My boon companion has joined in the chorus. Surgery has long since robbed him of the primary drive of the spring, but the itch is hard for him ignore. He sits at the screen door and gets teased by the bunnies and the robins. He barks a quick warning to them, which they ignore. He hunches over, stares, then comes and nudges my hand off the table. I shove him away. Then he noses me again, and I shove him away. Then, he unveils his teeth and circles my wrist, as if I am a duck to be swum to shore. Something must be done. So, I find my shoes, fill a pocket with treats, leash the pup, and pull the boys out of the digital pool and pack into the world of wind and grass.
When the boys were younger and smaller, I could always find a playground for them to spin about at. Even in the gray summer, I would bundle them off and push them out into the sandy playgrounds. Failing that, we could visit the pool or the ice rink or we could walk the beaches picking up plastic bottles. But somehow, as they have aged, the options have grown smaller for us. They can compete in road races or hang out at the library or go sailing, but there isn’t much I can do other than wait outside in the car and buy them Watermelon Creams.
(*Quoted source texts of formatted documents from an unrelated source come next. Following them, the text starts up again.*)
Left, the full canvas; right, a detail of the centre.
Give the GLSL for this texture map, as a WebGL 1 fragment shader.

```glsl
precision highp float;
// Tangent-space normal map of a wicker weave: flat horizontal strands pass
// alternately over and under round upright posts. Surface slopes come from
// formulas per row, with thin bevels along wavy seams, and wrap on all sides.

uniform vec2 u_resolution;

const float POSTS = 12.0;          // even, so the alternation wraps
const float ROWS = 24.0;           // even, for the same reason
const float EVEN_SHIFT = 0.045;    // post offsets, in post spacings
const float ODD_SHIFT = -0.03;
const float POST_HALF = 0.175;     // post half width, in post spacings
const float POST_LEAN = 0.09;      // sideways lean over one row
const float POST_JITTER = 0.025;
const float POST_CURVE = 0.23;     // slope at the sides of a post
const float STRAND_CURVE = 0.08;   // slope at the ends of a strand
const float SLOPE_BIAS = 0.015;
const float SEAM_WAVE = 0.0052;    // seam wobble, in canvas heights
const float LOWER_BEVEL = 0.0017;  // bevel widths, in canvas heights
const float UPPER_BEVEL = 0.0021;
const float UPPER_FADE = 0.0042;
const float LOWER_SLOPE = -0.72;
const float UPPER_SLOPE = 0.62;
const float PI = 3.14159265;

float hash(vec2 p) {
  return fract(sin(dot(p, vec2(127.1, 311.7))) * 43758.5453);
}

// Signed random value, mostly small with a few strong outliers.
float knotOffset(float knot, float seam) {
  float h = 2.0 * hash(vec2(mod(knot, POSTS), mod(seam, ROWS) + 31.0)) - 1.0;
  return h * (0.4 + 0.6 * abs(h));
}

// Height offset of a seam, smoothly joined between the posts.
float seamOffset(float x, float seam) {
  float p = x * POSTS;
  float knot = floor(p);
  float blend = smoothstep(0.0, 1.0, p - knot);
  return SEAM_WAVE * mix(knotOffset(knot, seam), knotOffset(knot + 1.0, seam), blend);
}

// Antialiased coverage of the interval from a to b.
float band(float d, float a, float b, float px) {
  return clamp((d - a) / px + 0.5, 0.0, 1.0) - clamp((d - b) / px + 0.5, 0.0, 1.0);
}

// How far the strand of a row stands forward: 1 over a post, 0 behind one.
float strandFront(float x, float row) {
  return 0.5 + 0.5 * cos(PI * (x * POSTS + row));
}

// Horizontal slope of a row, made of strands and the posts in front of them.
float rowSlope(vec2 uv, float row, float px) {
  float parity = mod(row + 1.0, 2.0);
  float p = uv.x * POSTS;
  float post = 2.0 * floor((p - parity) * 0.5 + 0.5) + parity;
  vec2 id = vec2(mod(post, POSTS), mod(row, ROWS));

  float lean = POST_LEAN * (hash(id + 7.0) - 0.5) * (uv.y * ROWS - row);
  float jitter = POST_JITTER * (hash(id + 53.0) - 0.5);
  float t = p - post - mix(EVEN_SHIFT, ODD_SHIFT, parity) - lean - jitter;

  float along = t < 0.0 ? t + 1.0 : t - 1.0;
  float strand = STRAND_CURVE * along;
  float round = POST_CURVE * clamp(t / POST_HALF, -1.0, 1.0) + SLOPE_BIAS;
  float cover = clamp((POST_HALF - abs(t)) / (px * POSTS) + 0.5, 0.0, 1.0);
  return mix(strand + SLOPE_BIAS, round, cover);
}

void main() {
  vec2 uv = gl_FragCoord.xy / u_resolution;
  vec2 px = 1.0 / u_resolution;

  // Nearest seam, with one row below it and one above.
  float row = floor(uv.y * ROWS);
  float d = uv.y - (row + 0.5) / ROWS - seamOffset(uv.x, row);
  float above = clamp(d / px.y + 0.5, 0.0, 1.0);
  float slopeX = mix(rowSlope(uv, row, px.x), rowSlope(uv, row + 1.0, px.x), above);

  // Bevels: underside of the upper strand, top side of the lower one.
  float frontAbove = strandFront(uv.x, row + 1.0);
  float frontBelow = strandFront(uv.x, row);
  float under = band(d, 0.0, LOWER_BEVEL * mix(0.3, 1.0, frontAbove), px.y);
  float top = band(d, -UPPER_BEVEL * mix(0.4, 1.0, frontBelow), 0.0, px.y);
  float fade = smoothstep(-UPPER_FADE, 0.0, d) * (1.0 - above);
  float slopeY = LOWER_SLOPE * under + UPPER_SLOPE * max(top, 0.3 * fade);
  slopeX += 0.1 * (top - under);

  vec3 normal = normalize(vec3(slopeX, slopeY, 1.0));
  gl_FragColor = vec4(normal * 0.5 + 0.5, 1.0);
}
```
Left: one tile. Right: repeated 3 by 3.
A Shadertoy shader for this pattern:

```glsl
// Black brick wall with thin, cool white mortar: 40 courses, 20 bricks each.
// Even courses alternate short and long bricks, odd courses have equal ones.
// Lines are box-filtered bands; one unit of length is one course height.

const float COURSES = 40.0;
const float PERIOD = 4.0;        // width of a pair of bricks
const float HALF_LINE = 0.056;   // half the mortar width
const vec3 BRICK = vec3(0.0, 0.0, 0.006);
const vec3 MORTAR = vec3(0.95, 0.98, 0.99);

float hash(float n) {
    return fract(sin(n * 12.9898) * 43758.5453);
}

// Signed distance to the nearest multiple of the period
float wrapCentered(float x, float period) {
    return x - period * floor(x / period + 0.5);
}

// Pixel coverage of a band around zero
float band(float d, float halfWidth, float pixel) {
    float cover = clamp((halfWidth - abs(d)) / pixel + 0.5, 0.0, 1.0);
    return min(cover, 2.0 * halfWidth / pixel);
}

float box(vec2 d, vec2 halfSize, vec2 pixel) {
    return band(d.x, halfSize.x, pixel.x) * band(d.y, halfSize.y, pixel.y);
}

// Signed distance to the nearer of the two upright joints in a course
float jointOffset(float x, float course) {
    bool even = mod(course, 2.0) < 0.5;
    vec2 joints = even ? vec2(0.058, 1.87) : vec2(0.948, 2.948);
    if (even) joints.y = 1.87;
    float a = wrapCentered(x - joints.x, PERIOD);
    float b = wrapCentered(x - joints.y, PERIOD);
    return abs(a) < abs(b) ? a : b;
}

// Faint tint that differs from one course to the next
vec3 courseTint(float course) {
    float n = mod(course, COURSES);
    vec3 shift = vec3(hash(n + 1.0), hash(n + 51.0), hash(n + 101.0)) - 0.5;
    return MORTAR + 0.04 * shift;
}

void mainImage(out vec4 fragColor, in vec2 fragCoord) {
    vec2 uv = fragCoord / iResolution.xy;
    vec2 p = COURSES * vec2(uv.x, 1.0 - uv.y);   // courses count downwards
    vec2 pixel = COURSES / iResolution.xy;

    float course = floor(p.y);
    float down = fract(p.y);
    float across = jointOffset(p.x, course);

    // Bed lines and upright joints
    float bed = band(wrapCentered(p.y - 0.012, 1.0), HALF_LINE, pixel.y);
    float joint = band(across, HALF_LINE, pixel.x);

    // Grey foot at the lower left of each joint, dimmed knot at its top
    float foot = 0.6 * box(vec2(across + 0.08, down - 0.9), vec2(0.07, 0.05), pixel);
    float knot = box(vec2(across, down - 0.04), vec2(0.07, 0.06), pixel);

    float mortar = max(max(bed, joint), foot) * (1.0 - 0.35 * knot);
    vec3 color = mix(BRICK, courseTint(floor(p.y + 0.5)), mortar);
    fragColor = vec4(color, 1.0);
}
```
Soon enough, I won’t have to even do that.
So the four of us—boys, man, and dog—head to Sanford Farm. We have walked from the parking lot to the barn several times. The boys find that distance just inside the realm of tolerable, and I find it just outside the realm of physical comfort. Unfortunately, my boon companion is not a good dog. A good dog would stay with you, or at least stop when you called his name and come trotting back with his head and his tail down. A good dog will not start singing all five choruses of the Song of His People. The Not Good Dog sees another person, or another dog, or a blowing water bottle and goes off, hell bent for leather and bellowing his friendly aria. If he is on leash, and I am well braced, he sprints until he is brought up short, then he tries again and again. But if I am listening for ghosts or looking at the clock tower, and the mood strikes, he is gone.
What follows is regrettably predictable. I follow at a jog, hoping that my heart will hold up while eighty-five pounds of toothed yellow lab goes thrill seeking. Should it be an islander, familiar with such shows of loud love from Not Good Dogs, there will be a smile and a firm bracing in case his love becomes overwhelming. For others, who have dogs that can fit in purses and eat sweets from their fingers, they see all of the barking fur and teeth come at high speed and think that they should have named their pet “Snack” and been done with it. Inevitably, she will bend down to pull her pet “Snack” up into the air and the Not Good Dog will think that he will have to leap up and say “Hello.” The sweaty middle-aged man jogging afterwards does not help calm anyone. Apologies are said, leashes are retrieved, and the world is dragged firmly back to regular order.
The boys lead the way today. Both of them have grown tall and have created lives for themselves in the shadows of their parents’ love. Everything in the light seems fine so we trust that years of care, support, and Blue’s Clues will keep them undamaged in those growing shadows. I follow along with the boon companion who remains enamored of horse droppings and something dead that smells delightful. At a lull, the Not Good Dog comes nosing up to the boys and bangs them in the shins. My oldest young man stops and waits for me to catch up. “I’ll take him from here, Dad.”
I give him the leash. Not without hesitation or the screaming of my better angels. The new season has risen around us, in spite of raw wind and sky, and the path has runners, walkers, bicyclists, other dogs, and one incontinent horse somewhere before us. The young man who escaped from his crib and who called 911 to see a police car and who once came home with only one shoe was now in charge of the rampaging love of my Boon Companion. Engrossed in their own conversation about something called Overwatch, they out paced their dear old Dad and left me about fifty yards behind. My Boon Companion, eater of my treats and demander of my scratches, didn’t even look back at me. He didn’t go off a roaming either, even when the horse passed. Two young men in short sleeves walking a Good Dog (on a leash, still).
Time, tide, and the season press forward, withhold what we will from them. The warmth will finally fill the ocean, and the sky and yet another summer will pass beyond us. I will put away the polar fleece for another season, hope that the Red Sox bullpen doesn’t blow up, and buy them yet another round of ice cream.